Thesis approved

I am happy to announce that my PhD thesis titled People Search in the Enterprise has been approved by the committee. The public PhD defense will take place on the 30th of September, 2008.
It is planned that the final version of thesis will be made available online early July, 2008.

Thesis completed

I am happy to announce that my thesis titled People Search in the Enterprise has been completed and submitted to the committee.

The main focus in the thesis is on two main expertise retrieval tasks: (1) expert finding — identifying a list of people who are knowledgeable about a given topic (“Who are the experts on topic X?”) and (2) expert profiling — returning a list of topics that a person is knowledgeable about (“What topics does person Y know about?”). In the thesis, expertise retrieval is approached as an association finding task between people and topics.

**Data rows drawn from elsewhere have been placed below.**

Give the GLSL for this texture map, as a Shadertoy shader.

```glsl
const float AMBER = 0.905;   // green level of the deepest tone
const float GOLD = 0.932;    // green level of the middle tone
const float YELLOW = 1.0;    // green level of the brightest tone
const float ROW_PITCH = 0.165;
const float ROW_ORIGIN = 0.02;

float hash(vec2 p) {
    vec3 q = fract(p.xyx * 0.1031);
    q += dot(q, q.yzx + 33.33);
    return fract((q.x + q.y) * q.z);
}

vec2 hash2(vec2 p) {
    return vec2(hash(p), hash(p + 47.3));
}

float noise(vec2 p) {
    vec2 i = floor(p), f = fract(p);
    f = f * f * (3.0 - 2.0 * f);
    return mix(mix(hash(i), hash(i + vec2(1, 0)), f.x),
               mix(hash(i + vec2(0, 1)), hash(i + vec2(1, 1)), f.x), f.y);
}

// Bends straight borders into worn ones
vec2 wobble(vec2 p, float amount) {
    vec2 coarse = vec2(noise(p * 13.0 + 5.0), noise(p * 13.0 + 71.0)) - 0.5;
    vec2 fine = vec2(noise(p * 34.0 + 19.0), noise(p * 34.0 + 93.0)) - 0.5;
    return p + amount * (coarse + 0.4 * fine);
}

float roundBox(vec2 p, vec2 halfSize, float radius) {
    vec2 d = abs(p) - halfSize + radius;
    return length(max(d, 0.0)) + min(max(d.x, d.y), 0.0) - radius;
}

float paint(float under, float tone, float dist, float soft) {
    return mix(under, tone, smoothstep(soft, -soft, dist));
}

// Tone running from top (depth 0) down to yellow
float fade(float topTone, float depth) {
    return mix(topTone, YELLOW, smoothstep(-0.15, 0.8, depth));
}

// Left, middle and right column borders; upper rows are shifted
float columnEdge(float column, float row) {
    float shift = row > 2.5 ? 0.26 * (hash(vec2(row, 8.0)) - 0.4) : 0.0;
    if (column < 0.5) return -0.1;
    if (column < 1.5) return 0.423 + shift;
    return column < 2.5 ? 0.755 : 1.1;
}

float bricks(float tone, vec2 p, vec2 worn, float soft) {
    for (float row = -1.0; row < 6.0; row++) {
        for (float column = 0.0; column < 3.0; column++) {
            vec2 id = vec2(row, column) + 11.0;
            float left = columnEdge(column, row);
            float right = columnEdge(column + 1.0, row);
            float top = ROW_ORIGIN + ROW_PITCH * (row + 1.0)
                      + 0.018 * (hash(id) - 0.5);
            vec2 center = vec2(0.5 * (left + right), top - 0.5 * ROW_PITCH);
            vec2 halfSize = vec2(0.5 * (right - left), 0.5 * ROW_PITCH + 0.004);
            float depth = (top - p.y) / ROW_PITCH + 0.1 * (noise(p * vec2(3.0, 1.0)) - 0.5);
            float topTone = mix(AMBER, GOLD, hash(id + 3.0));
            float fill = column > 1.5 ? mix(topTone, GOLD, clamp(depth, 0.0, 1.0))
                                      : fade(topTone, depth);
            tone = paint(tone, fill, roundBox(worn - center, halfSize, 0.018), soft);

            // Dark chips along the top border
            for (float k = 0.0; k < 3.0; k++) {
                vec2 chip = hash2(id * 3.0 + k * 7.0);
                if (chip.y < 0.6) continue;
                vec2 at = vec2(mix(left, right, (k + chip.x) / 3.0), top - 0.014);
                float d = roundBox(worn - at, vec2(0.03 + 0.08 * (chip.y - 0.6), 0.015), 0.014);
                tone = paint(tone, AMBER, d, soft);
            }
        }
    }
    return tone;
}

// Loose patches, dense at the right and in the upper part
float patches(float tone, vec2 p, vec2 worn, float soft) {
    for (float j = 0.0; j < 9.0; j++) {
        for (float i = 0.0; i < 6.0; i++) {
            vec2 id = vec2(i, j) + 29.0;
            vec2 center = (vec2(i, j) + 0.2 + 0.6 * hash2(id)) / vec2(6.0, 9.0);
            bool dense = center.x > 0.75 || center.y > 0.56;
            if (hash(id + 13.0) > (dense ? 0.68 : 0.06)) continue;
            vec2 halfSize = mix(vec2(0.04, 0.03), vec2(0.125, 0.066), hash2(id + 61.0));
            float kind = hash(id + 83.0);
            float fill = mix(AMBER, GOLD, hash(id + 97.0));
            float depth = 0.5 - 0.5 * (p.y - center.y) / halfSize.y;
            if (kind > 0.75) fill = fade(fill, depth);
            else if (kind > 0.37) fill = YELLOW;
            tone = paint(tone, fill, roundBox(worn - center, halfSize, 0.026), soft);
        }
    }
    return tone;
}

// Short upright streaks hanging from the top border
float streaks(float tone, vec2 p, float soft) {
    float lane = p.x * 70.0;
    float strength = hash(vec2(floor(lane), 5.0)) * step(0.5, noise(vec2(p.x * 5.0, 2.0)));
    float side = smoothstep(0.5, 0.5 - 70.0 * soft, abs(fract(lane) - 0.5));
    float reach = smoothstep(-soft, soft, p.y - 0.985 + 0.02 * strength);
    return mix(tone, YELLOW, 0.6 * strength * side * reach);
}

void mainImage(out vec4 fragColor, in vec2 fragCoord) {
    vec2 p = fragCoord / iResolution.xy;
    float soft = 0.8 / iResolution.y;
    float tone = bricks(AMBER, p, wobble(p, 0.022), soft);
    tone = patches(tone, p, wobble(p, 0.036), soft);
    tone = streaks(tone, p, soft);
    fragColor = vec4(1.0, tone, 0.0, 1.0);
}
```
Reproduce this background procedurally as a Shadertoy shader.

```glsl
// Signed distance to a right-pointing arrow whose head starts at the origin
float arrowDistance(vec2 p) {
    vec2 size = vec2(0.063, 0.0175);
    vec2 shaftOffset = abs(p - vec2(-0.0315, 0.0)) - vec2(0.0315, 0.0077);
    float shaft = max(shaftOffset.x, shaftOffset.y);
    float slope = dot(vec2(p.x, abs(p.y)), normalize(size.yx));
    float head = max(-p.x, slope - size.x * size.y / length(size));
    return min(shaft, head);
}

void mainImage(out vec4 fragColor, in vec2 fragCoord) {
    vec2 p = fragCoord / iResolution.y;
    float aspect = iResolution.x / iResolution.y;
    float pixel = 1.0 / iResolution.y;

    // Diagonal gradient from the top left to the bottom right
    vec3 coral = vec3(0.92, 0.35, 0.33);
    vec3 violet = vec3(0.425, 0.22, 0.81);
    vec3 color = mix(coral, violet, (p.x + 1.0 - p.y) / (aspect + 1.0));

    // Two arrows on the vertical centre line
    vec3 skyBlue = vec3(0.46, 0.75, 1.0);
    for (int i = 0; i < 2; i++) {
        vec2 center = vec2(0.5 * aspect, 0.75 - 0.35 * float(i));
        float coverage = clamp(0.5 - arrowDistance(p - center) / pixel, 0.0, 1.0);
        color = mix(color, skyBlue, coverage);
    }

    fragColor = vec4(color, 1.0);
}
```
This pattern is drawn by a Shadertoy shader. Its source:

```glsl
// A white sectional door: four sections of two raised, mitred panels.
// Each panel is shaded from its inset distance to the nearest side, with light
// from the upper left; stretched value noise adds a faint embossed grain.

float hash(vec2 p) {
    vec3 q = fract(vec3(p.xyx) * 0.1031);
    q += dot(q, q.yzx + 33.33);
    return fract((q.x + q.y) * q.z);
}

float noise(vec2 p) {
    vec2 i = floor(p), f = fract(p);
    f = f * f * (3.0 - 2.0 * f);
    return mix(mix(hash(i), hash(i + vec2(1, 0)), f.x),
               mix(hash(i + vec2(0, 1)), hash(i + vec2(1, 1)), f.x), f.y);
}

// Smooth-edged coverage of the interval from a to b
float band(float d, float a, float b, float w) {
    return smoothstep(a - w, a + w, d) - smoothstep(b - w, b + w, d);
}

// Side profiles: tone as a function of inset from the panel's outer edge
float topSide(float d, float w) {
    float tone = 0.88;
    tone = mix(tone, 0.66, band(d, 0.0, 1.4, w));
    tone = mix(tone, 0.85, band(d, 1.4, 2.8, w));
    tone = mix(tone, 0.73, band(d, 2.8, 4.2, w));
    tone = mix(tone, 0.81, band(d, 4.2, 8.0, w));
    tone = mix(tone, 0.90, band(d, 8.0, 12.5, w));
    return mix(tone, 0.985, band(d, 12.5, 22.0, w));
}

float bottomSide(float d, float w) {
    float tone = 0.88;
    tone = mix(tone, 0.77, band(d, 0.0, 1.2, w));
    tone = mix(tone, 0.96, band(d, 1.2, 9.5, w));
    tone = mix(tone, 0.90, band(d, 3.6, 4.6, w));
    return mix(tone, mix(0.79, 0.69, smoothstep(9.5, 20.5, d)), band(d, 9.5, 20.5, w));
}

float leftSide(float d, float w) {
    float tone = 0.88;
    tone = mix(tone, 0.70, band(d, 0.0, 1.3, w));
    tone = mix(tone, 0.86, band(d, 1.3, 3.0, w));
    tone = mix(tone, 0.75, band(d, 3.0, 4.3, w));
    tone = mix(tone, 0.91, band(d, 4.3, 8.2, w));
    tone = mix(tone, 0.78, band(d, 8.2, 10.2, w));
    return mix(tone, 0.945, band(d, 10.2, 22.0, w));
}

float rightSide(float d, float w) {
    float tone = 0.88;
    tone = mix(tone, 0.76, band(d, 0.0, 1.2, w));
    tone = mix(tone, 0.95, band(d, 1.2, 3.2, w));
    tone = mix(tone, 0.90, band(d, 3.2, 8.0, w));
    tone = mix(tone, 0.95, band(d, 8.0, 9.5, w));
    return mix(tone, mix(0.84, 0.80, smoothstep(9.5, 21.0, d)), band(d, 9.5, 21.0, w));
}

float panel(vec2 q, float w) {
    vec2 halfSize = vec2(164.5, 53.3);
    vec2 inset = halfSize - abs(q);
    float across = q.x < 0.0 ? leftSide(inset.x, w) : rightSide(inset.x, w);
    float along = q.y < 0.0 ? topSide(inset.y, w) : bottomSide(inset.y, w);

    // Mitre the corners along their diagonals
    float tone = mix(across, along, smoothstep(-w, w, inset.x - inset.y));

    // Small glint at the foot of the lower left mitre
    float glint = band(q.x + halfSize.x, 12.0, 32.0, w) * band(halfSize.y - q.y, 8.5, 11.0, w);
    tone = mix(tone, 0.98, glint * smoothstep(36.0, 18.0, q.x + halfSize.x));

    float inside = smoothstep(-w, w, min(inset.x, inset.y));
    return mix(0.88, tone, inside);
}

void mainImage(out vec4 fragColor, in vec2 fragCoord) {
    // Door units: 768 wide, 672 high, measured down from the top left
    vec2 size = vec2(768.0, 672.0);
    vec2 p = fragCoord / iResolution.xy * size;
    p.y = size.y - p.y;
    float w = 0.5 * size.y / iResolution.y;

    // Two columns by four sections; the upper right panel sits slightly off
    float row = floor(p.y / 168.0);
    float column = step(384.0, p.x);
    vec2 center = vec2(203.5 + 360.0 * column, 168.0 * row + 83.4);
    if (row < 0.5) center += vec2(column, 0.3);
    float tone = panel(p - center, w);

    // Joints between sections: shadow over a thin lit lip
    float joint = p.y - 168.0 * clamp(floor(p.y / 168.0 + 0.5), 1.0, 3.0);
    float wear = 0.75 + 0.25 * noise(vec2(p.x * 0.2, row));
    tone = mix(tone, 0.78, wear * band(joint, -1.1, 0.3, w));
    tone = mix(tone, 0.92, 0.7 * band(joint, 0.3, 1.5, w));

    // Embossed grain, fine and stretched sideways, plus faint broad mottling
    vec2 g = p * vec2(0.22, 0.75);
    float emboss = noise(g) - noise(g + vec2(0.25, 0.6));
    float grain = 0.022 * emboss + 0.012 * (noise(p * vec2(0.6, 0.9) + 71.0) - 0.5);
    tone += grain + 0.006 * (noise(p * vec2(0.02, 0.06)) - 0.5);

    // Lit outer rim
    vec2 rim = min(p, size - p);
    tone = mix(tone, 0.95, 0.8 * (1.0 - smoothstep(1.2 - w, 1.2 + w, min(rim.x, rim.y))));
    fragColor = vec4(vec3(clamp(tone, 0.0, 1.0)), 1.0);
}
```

The main contribution of the thesis is a generative probabilistic modeling framework for capturing the expert finding and profiling tasks in a uniform way. On top of this general framework two main families of models are introduced, by adapting generative language modeling techniques for document retrieval in a transparent and theoretically sound way.

Throughout the thesis we extensively evaluate and compare these baseline models across different organizational settings, and perform an extensive and systematic exploration and analysis of the experimental results obtained. We show that our baseline models are robust yet deliver very competitive performance.

Through a series of examples we demonstrate that our generic models are able to incorporate and exploit special characteristics and features of test collections and/or the organizational settings that they represent. Additionally, we address a number of related tasks, including finding similar experts, mining contact details of people, and enterprise document search.

Finally, we provide further examples that illustrate the generic nature of our baseline models and apply them to find associations between topics and entities other than people.

Assuming that the committee’s answer is affirmative, the thesis is going to be printed in early June 2008.

Happy new year & welcome back

I took a little break from work so I could celebrate Christmas, spend time with the family, etc. I am back online now, and ready to commit myself to full-time thesis writing for the upcoming several weeks.

As to expert search material, here is a quick update.

  • Our (me and Maarten de Rijke) recent paper titled Associating People and Documents has been accepted to ECIR 2008. Common to most expertise search approaches is a component that estimates the strength of the association between a document and a people. In this paper we perform a careful analysis and investigation of how different association methods contribute to performance. The camera-ready version of the paper will be available from the Publications page, after jan 11).
  • We (me, Maarten, and Leif Azzopardi) submitted a paper titled A Language Modeling Framework for Expertise Search to the Information Processing and Management (IPM) journal. In this paper we introduce our language modeling approaches to expertise search in detail, and integrate these into a generative probabilistic framework. Since it is not a conference paper, it may take some time until it can be published.

There is some reading material from CIKM 2007:

Looks like the topic of expertise retrieval is gaining more and more popularity in IR conferences. While browsing the list of accepted papers for ECIR 2008, I found 3 full papers (out of 33) and 1 short paper (out of 19) about expert search, which gives the topic a solid presence.

  • (Serdyukov and Hiemstra)
    Modeling documents as mixtures of persons for expert finding [full]
  • (Balog and de Rijke)
    Associating People and Documents [full]
  • (Macdonald et al.)
    High Quality Expertise Evidence for Expert Search [full]
  • (Macdonald and Ounis)
    Expert Search Evaluation by Supporting Documents [short]

TREC Enterprise preparations

In the light of TREC conference preparations, I spent quite some time on performing additional experiments using the CSIRO collection this week. Although difficulties did occur, the road at the end has led to compelling results, with lessons learned. I will present our group’s results next Friday at TREC, and of course will put slides online after the talk.

While the problem of expertise management is not new in the Knowledge Management field, it was the introduction of the Expert search task at TREC 2005 that certainly attracted the attention of the IR community. This interest increased in 2006, and I anticipate it has just grown further this year. When I started my PhD career in Sept 2005, I immediately started working on expert finding, and looking back over the past two years, I feel this was a bet on the right horse.

Turning back to the TREC Enterprise track, on the other hand, the Discussion search task — featured in 2005 and 2006 — received much less interest. In fact, it was replaced with a Document search task this year. While it may be considered less innovative, I do find this interesting for the following reasons:

  • the (new) CSIRO collection is quite different from both the W3C and the WWW settings;
  • topics are broader than in case of W3C and topic definitions include example documents; and last but not least,
  • the same set of topics is used in document and expert search.

I am looking forward hearing about how others tackled this year’s Enterprise search tasks, what the organizers’ plans are for next year, and of course, curious to see how our approaches performed compared to that of other participants. While W3C became the de facto standard evaluation set for expert search, it only represents one type of intranet. Therefore, I hope that forthcoming publications on expert search will include results using CSIRO and the TREC 2007 platform too.